When you look at Apple Watches and Wear OS watches, they have one thing in common: lousy battery life. Even under the best of circumstances, you’ll be lucky to get two full days without needing to recharge your battery. Tizen’s more efficient operating system, on the other hand, lets you use a Samsung smart watch for at least three days. That’s not spectacular when compared to the likes of Garmin and Fitbit, but at least you can go on a weekend trip and not worry that your watch will die by the time you get back.
Next, let’s look at the hardware. Right now, if you want to use Wear OS, you’re pretty much locked in to using a specific Qualcomm Snapdragon 4100 processor, which was announced last June. It was the first major update in two years, and even now, there’s less than a handful of watches running the latest chip.
How bad is it? When I did a Google search for “WearOS,” the first two questions in the People Also Ask box were “Is Wearos good” and “Is WearOS dead?”
Pretty much the only major company using WearOS is the Fossil Group, which sells smartwatches under half a dozen brands — Misfit, Skagen, Armani Exchange, Diesel, Emporio Armani, and Michael Kors. All of those smartwatches are powered by the Qualcomm 3100 chip, which came out in 2018.
I can see why Fossil chose WearOS, and why it’s tempting for Samsung; it’s much easier and cheaper to create a myriad of cases when you can standardize the internal components. It’s like buying a Toyota Camry, but being able to select from dozens of trim packages.
I also get that, because WearOS has the weight of Google behind it, more developers have are likely to develop apps for the platform. Plus, you can link it with all of Google’s apps, as well as Google Assistant.
But, because of this standardization, you don’t see any innovation within WearOS; slap a bejeweled bezel on a watch, price it at $350, and call it a day.
In the past year or so, Apple, Fitbit, Garmin, and Samsung have all brought out a myriad of new health and fitness-tracking features such as SP02 tracking, blood oxygen monitoring, skin temperature sensors, and more. Meanwhile, on WearOS devices, you get ... a heart rate monitor, a feature you can find on $25 fitness trackers.
Like the WearOS processors, it took two years — from 2018 to late 2020 — for Google to come up with any meaningful update to WearOS. While Google did acquire Fitbit, the deal only concluded last month, so its doubtful we’d see any integration for a while.

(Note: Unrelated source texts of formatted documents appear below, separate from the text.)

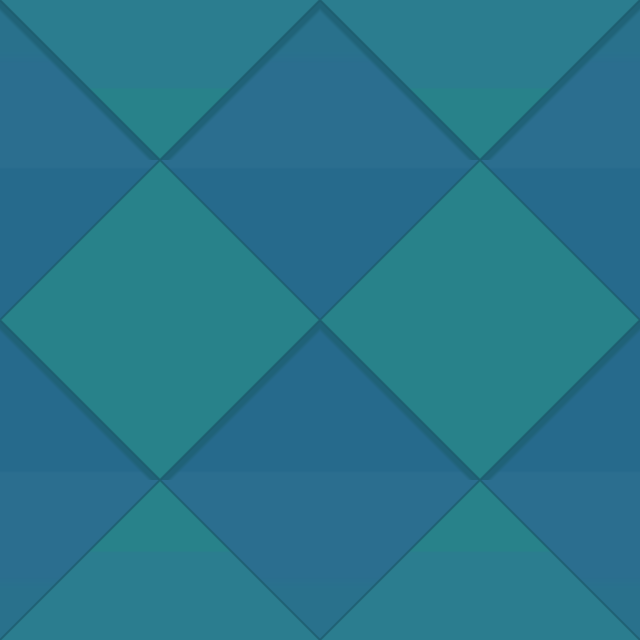
Write a Shadertoy shader that draws this pattern.

```glsl
// Teal diamonds over a blue ground, with soft lower shadows and faint tonal bands.

// Signed distance to a diamond reaching 0.5 along each axis of its cell.
float diamond(vec2 q) {
    return (abs(q.x) + abs(q.y) - 0.5) * 0.70711;
}

// Narrow step between two horizontal tonal bands.
float band(float height, float start) {
    return smoothstep(start - 0.002, start + 0.002, height);
}

void mainImage(out vec4 fragColor, in vec2 fragCoord) {
    const float repeats = 2.0;
    vec2 uv = fragCoord / iResolution.xy;
    float pixel = 1.0 / min(iResolution.x, iResolution.y);

    // Diamonds sit on whole rows, half a cell in from the sides
    vec2 cell = fract(uv * repeats + vec2(0.0, 0.5)) - 0.5;
    float dist = diamond(cell) / repeats;

    // Tones mirror about the middle, so top and bottom meet
    float height = abs(uv.y - 0.5);
    vec3 teal = mix(vec3(0.155, 0.51, 0.54), vec3(0.17, 0.49, 0.56), band(height, 0.362));
    vec3 blue = mix(vec3(0.15, 0.415, 0.55), vec3(0.168, 0.43, 0.56), band(height, 0.237));
    blue = mix(blue, vec3(0.16, 0.445, 0.55), smoothstep(0.395, 0.425, height));

    // Shadow cast below each diamond
    float shadow = 1.0 - smoothstep(0.007, 0.0145, dist);
    shadow *= 1.0 - smoothstep(-pixel, pixel, cell.y / repeats);
    vec3 color = mix(blue, vec3(0.12, 0.38, 0.46), shadow * 0.9);

    // Diamond face and its fine outline
    color = mix(color, teal, 1.0 - smoothstep(-0.6 * pixel, 0.6 * pixel, dist));
    float outline = 1.0 - smoothstep(0.0004, 0.0012 + pixel, abs(dist));
    color = mix(color, vec3(0.11, 0.35, 0.42), outline * 0.75);

    fragColor = vec4(color, 1.0);
}
```
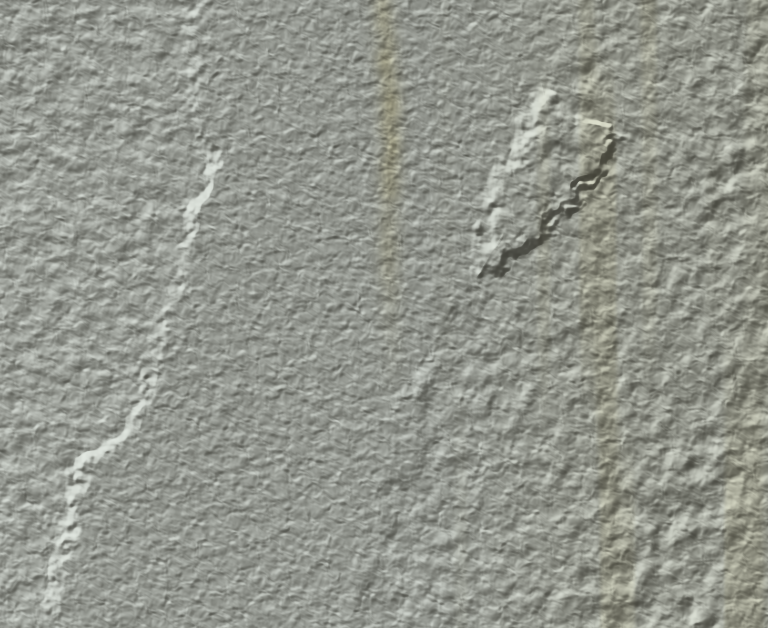
Reproduce this texture procedurally as a Shadertoy shader.

```glsl
// Weathered pale sandstone: a grainy height field with a raised central plate,
// a leaf-shaped flake and a pitted right side, lit from the upper left.
// Relief is shaded by the slope along the light; mineral streaks tint it.

#define LIGHT_DIR vec2(-0.53, 0.85)
#define SLOPE_STEP 0.0018
#define GRAIN_FREQ 66.0
#define GRAIN_SLOPE 0.132
#define ROUGH_SLOPE 0.12
#define TRACK_SLOPE 0.20
#define PLATE_HEIGHT 0.0066
#define FLAKE_HEIGHT 0.0068
#define MEAN_TONE 0.575
#define SHADE_LIMIT 0.28
#define DARK_STONE vec3(0.40, 0.407, 0.380)
#define LIGHT_STONE vec3(0.72, 0.738, 0.711)

float hash(vec2 p) {
    return fract(sin(dot(p, vec2(127.1, 311.7))) * 43758.5453);
}

// Value noise centred on zero
float noise(vec2 p) {
    vec2 i = floor(p), f = fract(p);
    f = f * f * f * (f * (f * 6.0 - 15.0) + 10.0);
    return mix(mix(hash(i), hash(i + vec2(1, 0)), f.x),
               mix(hash(i + vec2(0, 1)), hash(i + vec2(1, 1)), f.x), f.y) - 0.5;
}

mat2 rotation(float a) {
    return mat2(cos(a), sin(a), -sin(a), cos(a));
}

// Fine sand grains; the middle octave carries the strongest slope
float grain(vec2 p) {
    float sum = 0.0, freq = GRAIN_FREQ;
    p += 0.006 * vec2(noise(p * 62.0), noise(p * 62.0 + 40.0));
    p = rotation(0.3) * p * vec2(0.85, 1.1);
    for (int i = 0; i < 3; i++) {
        float slope = GRAIN_SLOPE * (i == 0 ? 0.5 : i == 1 ? 1.0 : 0.7);
        sum += slope / freq * noise(p * freq + 17.0 * float(i));
        freq *= 1.8;
        p = rotation(0.9) * p;
    }
    return sum;
}

float ragged(vec2 p) {
    return 0.022 * noise(p * 24.0) + 0.016 * noise(p * 58.0) + 0.009 * noise(p * 105.0);
}

// Signed horizontal distance to the plate's left edge, positive on the plate
float plateSide(vec2 p) {
    float edge = 0.08 + 0.18 * min(p.y, 0.26)
               + 0.09 * smoothstep(0.25, 0.33, p.y)
               + 0.30 * clamp(p.y - 0.33, 0.0, 0.41)
               - 0.035 * smoothstep(0.73, 0.86, p.y);
    return p.x - edge + ragged(p);
}

// Signed distance to the crease that bounds the rough right side
float creaseSide(vec2 p) {
    return p.x - 0.56 - 0.35 * p.y + 0.05 * noise(p * 13.0) + ragged(p);
}

// Leaf-shaped flake: x is depth inside the outline, y is the offset to the right
vec2 flakeSide(vec2 p) {
    const vec2 axis = vec2(0.522, 0.853);
    vec2 q = p - vec2(0.746, 0.535);
    float along = dot(q, axis);
    float across = dot(q, vec2(axis.y, -axis.x));
    float inside = min(min(0.42 * along, 0.08) - abs(across), 0.35 - along);
    return vec2(inside + 1.2 * ragged(p + 3.0), across);
}

// Height at p; strengths are taken at the shaded site so they add no slope
float height(vec2 p, vec2 site) {
    float plate = plateSide(p), crease = creaseSide(p), creaseSite = creaseSide(site);
    vec2 leaf = flakeSide(p), leafSite = flakeSide(site);
    float left = 1.0 - smoothstep(-0.03, 0.02, plateSide(site));
    float right = smoothstep(-0.03, 0.08, creaseSite);
    float below = 1.0 - smoothstep(0.48, 0.58, site.y);
    float h = grain(p);

    // Coarser bumps on both rough sides
    vec2 slant = rotation(0.45) * p;
    h += left * ROUGH_SLOPE / 46.0 * noise(rotation(0.5) * p * vec2(40.0, 54.0));
    h += right * ROUGH_SLOPE / 46.0 * noise(slant * vec2(52.0, 42.0) + 9.0);

    // Larger lumps gathered in steep tracks and along the crease
    float track = right * smoothstep(-0.15, 0.3, noise(rotation(0.2) * site * vec2(11.0, 3.0)));
    track += 0.6 * below * exp(-pow(creaseSite / 0.035, 2.0));
    vec2 lumpPos = slant + 0.012 * vec2(noise(p * 45.0), noise(p * 45.0 + 20.0));
    h += track * TRACK_SLOPE / 34.0 * noise(lumpPos * vec2(36.0, 28.0) + 31.0);

    // Lit plate edge, fading toward the top, with crumbs along it
    float fade = mix(1.0, 0.3, smoothstep(0.73, 0.85, site.y));
    fade *= 0.9 + 1.2 * noise(site * 15.0);
    h += PLATE_HEIGHT * fade * smoothstep(-0.016, 0.013, plate);

    // Shallow broken drop along the crease below the flake
    h -= 0.0018 * below * (0.5 + noise(site * 18.0)) * smoothstep(-0.008, 0.010, crease);

    // Flake: soft left flank, steep and broken right flank
    float width = mix(0.048, 0.021, smoothstep(-0.02, 0.03, leafSite.y));
    float strength = 0.9 + 1.3 * noise(site * 13.0 + 4.0);
    h += FLAKE_HEIGHT * strength * smoothstep(0.0, width, leaf.x);

    float rim = exp(-pow(plateSide(site) / 0.022, 2.0));
    rim += exp(-pow((leafSite.x - 0.02) / 0.03, 2.0));
    return h + rim * 0.0022 * noise(p * 75.0 + 5.0);
}

// Vertical mineral streaks: one clear, several faint on the right
float stain(vec2 p) {
    float wander = 0.014 * noise(vec2(2.0, p.y * 5.0));
    float offset = (p.x - 0.617 - wander) / 0.018;
    float main = exp(-offset * offset) * smoothstep(0.33, 0.85, p.y);
    float faint = smoothstep(0.0, 0.4, noise(vec2(p.x * 30.0, p.y * 1.6) + 5.0));
    faint *= smoothstep(0.66, 0.88, p.x);
    return main * (0.8 + 0.7 * noise(p * 30.0)) + 0.35 * faint;
}

void mainImage(out vec4 fragColor, in vec2 fragCoord) {
    vec2 p = fragCoord / iResolution.y;

    // Slope facing the light, softly limited
    vec2 toLight = normalize(LIGHT_DIR) * SLOPE_STEP;
    float slope = (height(p - toLight, p) - height(p + toLight, p)) / (2.0 * SLOPE_STEP);
    float tone = MEAN_TONE + SHADE_LIMIT * tanh(slope / SHADE_LIMIT);

    // Broad brightness drift and fine mottling
    tone += 0.02 * noise(p * 3.0 + 2.0) + 0.05 * noise(p * 150.0);
    tone += 0.016 * (1.0 - smoothstep(-0.05, 0.03, plateSide(p)));
    tone -= 0.012 * smoothstep(0.7, 1.1, p.x);

    const vec3 stainTint = vec3(1.0, 0.965, 0.85);
    vec3 stone = mix(DARK_STONE, LIGHT_STONE, (tone - 0.40) / 0.32);
    stone *= mix(vec3(1.0), stainTint, clamp(stain(p), 0.0, 1.0));
    stone *= mix(vec3(1.0), vec3(1.0, 0.995, 0.975), smoothstep(0.65, 1.0, p.x));
    fragColor = vec4(clamp(stone, 0.0, 1.0), 1.0);
}
```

Let's just hope that Google won't do to Fitbit what Fitbit did to Pebble.
For me, though, it all comes back to battery life. The greater endurance of the Samsung Galaxy Watch over WearOS smartwatches is a real competitive advantage, as is the integration with its smartphones. And, as the second-largest smartphone maker in the world, having that tight compatibility helps.
It’s been pretty clear that Google doesn’t give the time of day to its smartwatch WearOS. Neither should Samsung.